The conditional PSC decision came two weeks after another major approval for the controversial expansion project: the conditional approval from the Federal Energy Regulatory Commission and the commission’s release of an environmental assessment.

But the PSC determined that the project as proposed does not “provide net economic benefit to Maryland citizens,” according to page 4 of the report. Because of that finding, the PSC changed the proposed conditions to include additional funding for the development of clean energy programs and greenhouse gas mitigation.

Dominion is now required to contribute $40 million throughout five years to the state’s Strategic Energy Investment Fund and $8 million throughout 20 years to the Maryland Energy Assistance Program. Since the generating station is being built to service the proposed expansion project, the PSC’s order also requires final approval from FERC for the expansion itself, according to a PSC press release.

In addition, Dominion is required by the PSC to develop an updated emergency response plan for the expansion, according to a press release from the PSC.

Dominion Cove Point has 10 days to decide to accept or reject the conditions set by the PSC, spokesman Karl Neddenien said Monday.

“The fact that the Maryland PSC issued a Certificate of Public Convenience and Necessity means it is declaring that if the conditions it has incorporated are met, the project would be a net benefit to the citizens of Maryland,” Neddenien said.

The Chesapeake Climate Action Network announced Friday it would appeal to Gov. Martin O’Malley (D) and the Department of Natural Resources to conduct a human safety study in response to the PSC ruling.

The $3.8 billion export project is expected to bring an additional $40 million per year in tax revenue to Calvert County and hundreds of construction jobs, but concerns have been raised about the safety of the plant and its effect on the environment.

“The PSC expressed concern for the safety of people living closest to the proposed plant but failed to actually protect these people,” said Mike Tidwell, director of CCAN. “... This export facility should not be built. The PSC confirmed it’s a harm to consumers and the environment.”

Dominion asserts the expansion will be built within state and federal emissions requirements.

“The air emissions from Cove Point will comply with stringent health-based federal and state limits and requirements while the LNG will reduce greenhouse gas emissions in two countries that are striving to clean their air while continuing to grow their economies,” said Diane Leopold, president of Dominion Energy, in a press release.

In a statement released by the Calvert County Board of County Commissioners, the board affirmed its support of the project.

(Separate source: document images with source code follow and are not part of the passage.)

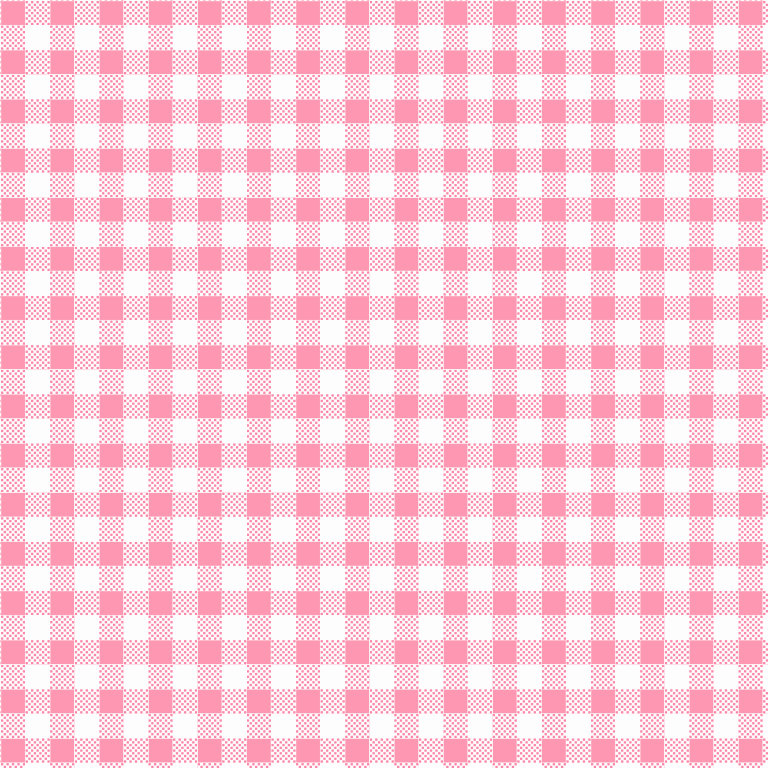
Reproduce this pattern procedurally as a Shadertoy shader.

```glsl
const float REPEATS = 15.62;            // gingham repeats across the canvas
const vec2  ORIGIN = vec2(0.001);       // first square, from the upper left
const float DOTS_PER_CELL = 9.0;        // checker columns in a dotted cell
const float DOT_SIZE = 0.85;            // dot side, in checker columns
const float SQUARE_SIZE = 0.968;        // solid side, in half repeats
const vec3  PAPER = vec3(0.992, 0.994, 0.994);
const vec3  SOLID_PINK = vec3(0.995, 0.597, 0.698);
const vec3  DOT_PINK = vec3(0.985, 0.525, 0.655);

// Smoothed coverage of a bar, per axis, at the given distance from its centre
vec2 barCoverage(vec2 dist, float size, float pixel) {
    return clamp((0.5 * size - dist) / pixel + 0.5, 0.0, 1.0);
}

// Distance to the nearest bar centre, with bars two columns apart
vec2 barDistance(vec2 p, float centre) {
    return abs(mod(p - centre + 1.0, 2.0) - 1.0);
}

// Checkerboard of small squares, as two interleaved square lattices
float dotCoverage(vec2 p, float pixel) {
    vec2 even = barCoverage(barDistance(p, 0.5), DOT_SIZE, pixel);
    vec2 odd = barCoverage(barDistance(p, 1.5), DOT_SIZE, pixel);
    return min(even.x * even.y + odd.x * odd.y, 1.0);
}

void mainImage(out vec4 fragColor, in vec2 fragCoord) {
    // Canvas units measured from the upper left
    vec2 p = vec2(fragCoord.x, iResolution.y - fragCoord.y) / iResolution.y;
    vec2 halfRepeats = (p - ORIGIN) * REPEATS * 2.0;
    float pixel = REPEATS * 2.0 / iResolution.y;

    vec2 local = fract(halfRepeats);
    vec2 inBand = 1.0 - mod(floor(halfRepeats), 2.0);

    // Solid where both bands cross, dotted where only one passes
    vec2 square = barCoverage(abs(local - 0.5), SQUARE_SIZE, pixel);
    float solid = inBand.x * inBand.y * square.x * square.y;
    float dotted = abs(inBand.x - inBand.y)
                 * dotCoverage(local * DOTS_PER_CELL, pixel * DOTS_PER_CELL);

    vec3 color = mix(PAPER, SOLID_PINK, solid);
    color = mix(color, DOT_PINK, dotted);
    fragColor = vec4(color, 1.0);
}
```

“The PSC approval is another major milestone for the project,” according to the statement. “The Board of County Commissioners remains in unanimous support of the proposed expansion project and looks forward to the day the facility is placed in service.”